* **Task to carry out**
Tally the lines in the data that follows that include the word "userSpaceOnUse", and report nothing but the total.

[Saved entries]

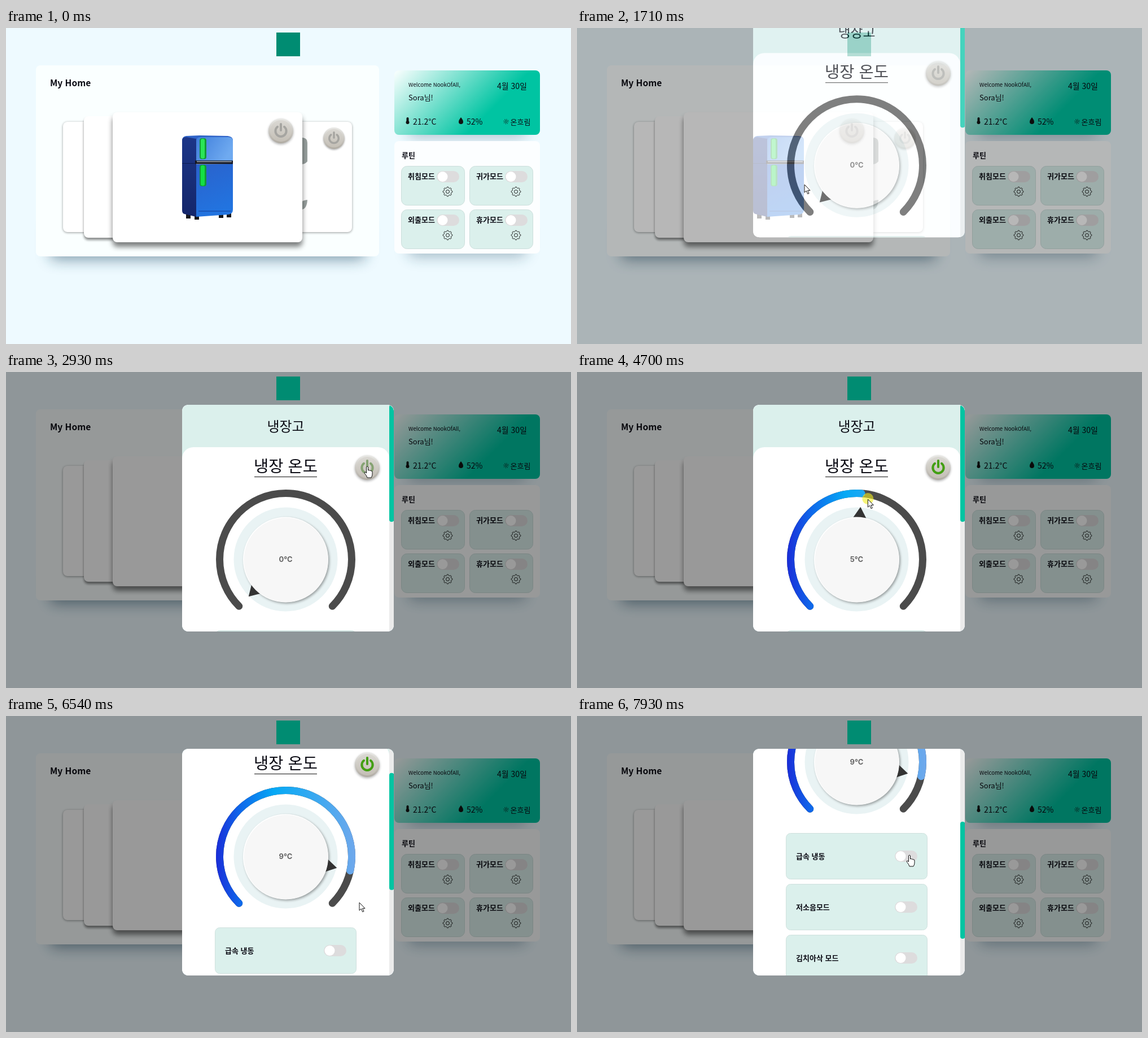
Animation, 1001 px wide and 559 px high, one loop 8 s. Source, as an HTML page:

```html
<!DOCTYPE html>
<html lang="ko">
<head>
<meta charset="utf-8">
<title>My Home</title>
<style>
  html, body { margin: 0; width: 100%; height: 100%; overflow: hidden; background: #eefaff; }
  svg { display: block; width: 1001px; height: 559px; }
  text { font-family: 'Noto Sans CJK KR', 'Noto Sans', sans-serif; fill: #0b0b14; white-space: pre; }
</style>
</head>
<body>
<svg id="stage" viewBox="0 0 1001 559"></svg>
<script>
const CX = 495.5, CY = 331.5;
const MINT = '#dbf0ec', TEAL = '#00c4a2';

// ---------- drawing helpers ----------
const rect = (x, y, w, h, r, fill, extra = '') =>
  `<rect x="${x}" y="${y}" width="${w}" height="${h}" rx="${r}" fill="${fill}" ${extra}/>`;
const circle = (x, y, r, fill, extra = '') =>
  `<circle cx="${x}" cy="${y}" r="${r}" fill="${fill}" ${extra}/>`;
const path = (d, fill, extra = '') => `<path d="${d}" fill="${fill}" ${extra}/>`;
const text = (x, y, size, str, extra = '') =>
  `<text x="${x}" y="${y}" font-size="${size}" ${extra}>${str}</text>`;
const group = (attrs, ...parts) => `<g ${attrs}>${parts.join('')}</g>`;
const gradient = (id, coords, ...stops) =>
  `<linearGradient id="${id}" ${coords}>${stops.map(([o, c]) =>
    `<stop offset="${o}" stop-color="${c}"/>`).join('')}</linearGradient>`;
const blur = (id, size) =>
  `<filter id="${id}" x="-20%" y="-60%" width="140%" height="220%"><feGaussianBlur stdDeviation="${size}"/></filter>`;

const polar = (r, deg) => {
  const a = deg * Math.PI / 180;
  return [CX + r * Math.sin(a), CY - r * Math.cos(a)].map(v => v.toFixed(2)).join(' ');
};

const panel = (x, y, w, h, fill, depth) =>
  rect(x + 25, y + h - 60, w - 50, 65, 8, '#1d4a63', `opacity="${depth}" filter="url(#blur13)"`) +
  rect(x, y, w, h, 8, fill);

const card = (x, y, w, h, drop, depth) =>
  rect(x, y + drop, w, h, 8, '#000', `opacity="${depth}" filter="url(#blur${drop > 4 ? 5 : 2})"`) +
  rect(x, y, w, h, 8, '#fff');

const powerGlyph = (color, extra = '') => group(
  `fill="none" stroke="${color}" stroke-width="4" stroke-linecap="round" ${extra}`,
  '<path d="M-6-7.2A9.6 9.6 0 1 0 6-7.2"/><path d="M0-12V-1"/>');

const powerButton = (x, y, scale = 1, extra = '') => group(
  `transform="translate(${x} ${y}) scale(${scale})"`,
  circle(0, 2, 22, '#000', 'opacity=".3" filter="url(#blur2)"'),
  circle(0, 0, 22, 'url(#metal)'),
  circle(0, 0, 19, 'url(#metalInner)'),
  powerGlyph('#a6a5a1'), extra);

const toggle = (x, y) =>
  rect(x, y - 10, 40, 20, 10, '#dddcdd') + circle(x + 10.5, y, 9, '#fff');

const gear = (x, y) => {
  const points = Array.from({ length: 80 }, (_, i) => {
    const a = i / 80 * 2 * Math.PI, r = 7.5 + 0.9 * Math.tanh(2 * Math.cos(8 * a));
    return `${(x + r * Math.cos(a)).toFixed(1)},${(y + r * Math.sin(a)).toFixed(1)}`;
  });
  return group('fill="none" stroke="#111"',
    `<polygon points="${points.join(' ')}"/>`, circle(x, y, 3, 'none'));
};

const routine = (x, y, label) =>
  rect(x + .5, y + .5, 112, 69, 10, MINT, 'stroke="#cbdedb"') +
  text(x + 12, y + 23, 13, label, 'font-weight="600"') +
  toggle(x + 63, y + 19) + gear(x + 82.5, y + 45.5);

const option = (y, label) =>
  rect(370.5, y + .5, 250, 81, 8, MINT, 'stroke="#cfe0dd"') +
  text(388, y + 46, 13, label, 'font-weight="600"') + toggle(563, y + 41);

// ---------- scene ----------
const defs = `<defs>
  ${blur('blur13', 13)}${blur('blur5', 5)}${blur('blur2', 2)}
  ${gradient('metal', 'x2="0" y2="1"', [0, '#e9e9e6'], [1, '#b0aba2'])}
  ${gradient('metalInner', 'x2="0" y2="1"', [0, '#dad8d3'], [1, '#c4bfb6'])}
  ${gradient('welcome', 'gradientUnits="userSpaceOnUse" x1="724" y1="39" x2="910" y2="225"',
    [0, '#fcffff'], [.65, TEAL])}
  ${gradient('dialFill', 'gradientUnits="userSpaceOnUse" x1="372" y1="0" x2="618" y2="0"',
    [0, '#1a2dd8'], [.17, '#0f67ea'], [.42, '#05a9f5'], [1, '#6ea8ec'])}
  ${gradient('fridgeFront', 'x2=".3" y2="1"', [0, '#2a62cc'], [1, '#2274e0'])}
  ${gradient('fridgeTop', 'x2="1" y2=".4"', [0, '#3f7edb'], [1, '#6faaf0'])}
  ${gradient('fridgeSide', 'x2="0" y2="1"', [0, '#1c3688'], [1, '#14266a'])}
  <clipPath id="modalClip">${rect(312, 58, 375, 401, 12, '#fff')}</clipPath>
</defs>`;

const fridge = group('',
  path('M319 328h8v9h-8zM334 331h8v8h-8zM377 329h8v7h-8zM391 326h8v9h-8z', '#17171c'),
  path('M312 199Q312 192 319 191L343 190 393 191Q402 192 402 199L337 204z', '#2f63c8'),
  path('M312 198Q313 193 320 193L337 196V334L316 329Q312 328 312 322z', 'url(#fridgeSide)'),
  path('M337 236V200Q337 193 345 193H394Q402 193 402 200V235z', 'url(#fridgeTop)'),
  path('M337 241L402 240V321Q402 329 394 330L337 334z', 'url(#fridgeFront)'),
  path('M341 324H398', 'none', 'stroke="#123d94"'),
  path('M312 239.500H337', 'none', 'stroke="#0d1c50"'),
  path('M335 237.500H402', 'none', 'stroke="#15151d" stroke-width="6"'),
  path('M338 236.500H400', 'none', 'stroke="#a8b4c4" stroke-width="1.500"'),
  rect(343, 195, 12, 37, 4, '#129b35'), rect(345, 196, 7, 35, 3, '#2ae656'),
  rect(343, 242, 12, 38, 4, '#129b35'), rect(345, 243, 7, 36, 3, '#14e044'));

const washer = path('M520 194H526Q534 195 534 203V236Q528 243 520 240z', '#98a09e') +
  path('M520 321H525Q533 319 534 304 527 304 520 310z', '#98a09e');

const home = group('',
  panel(53, 66, 608, 338, '#faffff', .55),
  text(78, 102.5, 15.6, 'My Home', 'font-weight="600"'),
  card(101, 166, 285, 195, 1, .4),
  card(328, 166, 285, 195, 1, .4),
  washer,
  powerButton(581, 195, .86),
  card(138, 156, 314, 215, 4, .45),
  card(189, 149, 336, 230, 8, .5),
  fridge,
  powerButton(487, 182));

const weather = group('',
  panel(688, 75, 258, 114, 'url(#welcome)', .3),
  text(713, 103.5, 9.6, 'Welcome NookOfAll,'),
  text(713, 128, 13, 'Sora님!'),
  text(870, 108, 14, '4월 30일'),
  text(721, 170.5, 14, '21.2°C'),
  text(816, 170.5, 14, '52%'),
  text(893.5, 170.5, 13, '온흐림'),
  rect(709.5, 158, 4, 9, 2, '#111'), circle(711.5, 167, 3, '#111'),
  path('M806 158Q810 163 810 166A4 4 0 0 1 802 166Q802 163 806 158', '#111'),
  circle(886, 165.5, 1.8, 'none', 'stroke="#111" stroke-width=".8"'),
  circle(886, 165.5, 3.9, 'none', 'stroke="#111" stroke-width="1.200" stroke-dasharray="1 2.060"'));

const routines = group('',
  panel(688, 200, 258, 199, '#fcfeff', .38),
  text(701, 230, 13, '루틴', 'font-weight="600"'),
  routine(700, 244, '취침모드'), routine(821, 244, '귀가모드'),
  routine(700, 321, '외출모드'), routine(821, 321, '휴가모드'));

const track = `M${polar(117, -135)}A117 117 0 1 1 ${polar(117, 135)}`;
const stroke = color => `stroke="${color}" stroke-width="13" stroke-linecap="round"`;
const dial = group('',
  path(track, 'none', stroke('#4b4b4b')),
  path(track, 'none', `id="fill" pathLength="270" ${stroke('url(#dialFill)')}`),
  circle(CX, CY, 92, '#e9f3f4'),
  circle(CX + 2, CY + 2.5, 75.5, '#000', 'opacity=".35" filter="url(#blur2)"'),
  `<polygon id="pointer" points="${CX},${CY - 93} ${CX - 12},${CY - 73} ${CX + 12},${CY - 73}" fill="#333"/>`,
  circle(CX, CY + .5, 75.5, '#fff'), circle(CX + .5, CY + 1, 74.5, '#f7f7f7'),
  text(CX, 336, 13, '', `id="value" text-anchor="middle" style="font:700 13px Inter,sans-serif;fill:#666"`));

const centered = 'text-anchor="middle" font-weight="300"';
const modal = group('id="modal"', group('clip-path="url(#modalClip)"',
  rect(312, 58, 375, 401, 0, '#fff'),
  group('id="content"',
    rect(312, 58, 375, 110, 0, MINT),
    rect(312, 133, 367, 800, 20, '#fff'),
    text(CX, 104.5, 24, '냉장고', centered),
    text(CX, 177, 28.5, '냉장 온도', centered),
    rect(440, 185, 111, 1, 0, '#111'),
    powerButton(640, 169, 1, powerGlyph('#43a012', 'id="lit"')),
    dial,
    option(457, '급속 냉동'), option(547, '저소음모드'), option(637, '김치아삭 모드')),
  rect(679, 58, 8, 401, 0, '#ebebeb'),
  rect(679, 58, 8.5, 207, 4, TEAL, 'id="thumb"')));

const cursor = group('id="cursor"',
  circle(0, -1, 10, '#f4ee20', 'id="press" opacity=".6"'),
  path('M0 0V14L3.300 11 5.700 16.500 8 15.500 5.600 10.300H10z', '#fff', 'id="arrow" stroke="#111"'),
  path('M-1.500 1Q0-1 1.500 1V7Q3 5.500 4.500 7.500 6 6.500 7 8 9 7.500 9 10V14Q9 17 7 20H0Q-1 16-4.500 12.500-5.500 10-3.500 10L-1.500 12z',
    '#fff', 'id="hand" stroke="#111" stroke-linejoin="round"'));

document.getElementById('stage').innerHTML = defs + home + weather + routines +
  path('', '#000', 'id="shade" fill-rule="evenodd"') +
  rect(479, 8, 42, 42, 0, '#008c72') + modal + cursor;

// ---------- motion ----------
const clamp = x => Math.min(1, Math.max(0, x));
const smooth = x => x * x * (3 - 2 * x);
const linear = x => x;
const easeOut = x => 1 - (1 - x) ** 2.2;
const progress = (t, from, to, ease = linear) => ease(clamp((t - from) / (to - from)));

// keys: [time, ...values]
function sample(keys, t, ease) {
  const i = keys.findIndex(k => k[0] > t);
  if (i === 0) return keys[0].slice(1);
  if (i < 0) return keys[keys.length - 1].slice(1);
  const [a, b] = [keys[i - 1], keys[i]], p = progress(t, a[0], b[0], ease);
  return a.slice(1).map((v, j) => v + (b[j + 1] - v) * p);
}

const cursorKeys = [
  [290, 920, 575], [1100, 363, 214], [1450, 403, 277], [1940, 403, 277],
  [2730, 640, 167], [3370, 640, 167], [4170, 433, 388], [4210, 433, 388],
  [4420, 394, 304], [4560, 433, 241], [4700, 515, 225], [4970, 602, 257],
  [5470, 618, 360], [5660, 618, 360], [5920, 626, 330], [7540, 626, 330], [7930, 589, 246]];
const dialKeys = [[4210, -135], [4420, -85], [4560, -42], [4700, 4], [4970, 52], [5470, 102.5]];
const scrollKeys = [[6250, 0], [6540, 83], [6660, 83], [6940, 167], [7130, 167], [7340, 250]];

const el = Object.fromEntries([...document.querySelectorAll('[id]')].map(e => [e.id, e]));
const set = (id, name, value) => el[id].setAttribute(name, value);
const show = (id, on) => set(id, 'visibility', on ? 'visible' : 'hidden');

function draw(t) {
  const open = progress(t, 1541, 1941, easeOut), lift = 300 * (1 - open);
  set('modal', 'opacity', open);
  set('modal', 'transform', `translate(0 ${-lift})`);
  // the shade leaves the area behind the modal undimmed
  set('shade', 'd', `M0-400H1001V559H0zM324 ${58 - lift}h351q12 0 12 12v377q0 12-12 12h-351q-12 0-12-12v-377q0-12 12-12z`);
  set('shade', 'opacity', 0.4 * open);
  set('lit', 'opacity', progress(t, 2800, 3220));

  const [angle] = sample(dialKeys, t, linear), turned = angle + 135;
  show('fill', turned > 0);
  set('fill', 'stroke-dasharray', `${turned} 600`);
  set('pointer', 'transform', `rotate(${angle} ${CX} ${CY})`);
  el.value.textContent = Math.round(turned / 27) + '°C';

  const [scroll] = sample(scrollKeys, t, smooth);
  set('content', 'transform', `translate(0 ${-scroll})`);
  set('thumb', 'y', 58 + scroll * 0.516);

  const dragging = t >= 4210 && t < 5600;
  const hand = (t > 2640 && t < 3480) || t > 7840;
  const [x, y] = sample(cursorKeys, t, dragging ? linear : smooth);
  set('cursor', 'transform', `translate(${x} ${y})`);
  show('press', dragging);
  show('hand', hand);
  show('arrow', !hand);
}

function frame() {
  draw(performance.now() % 8000);
  requestAnimationFrame(frame);
}
frame();
</script>
</body>
</html>
```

* **Response below**
2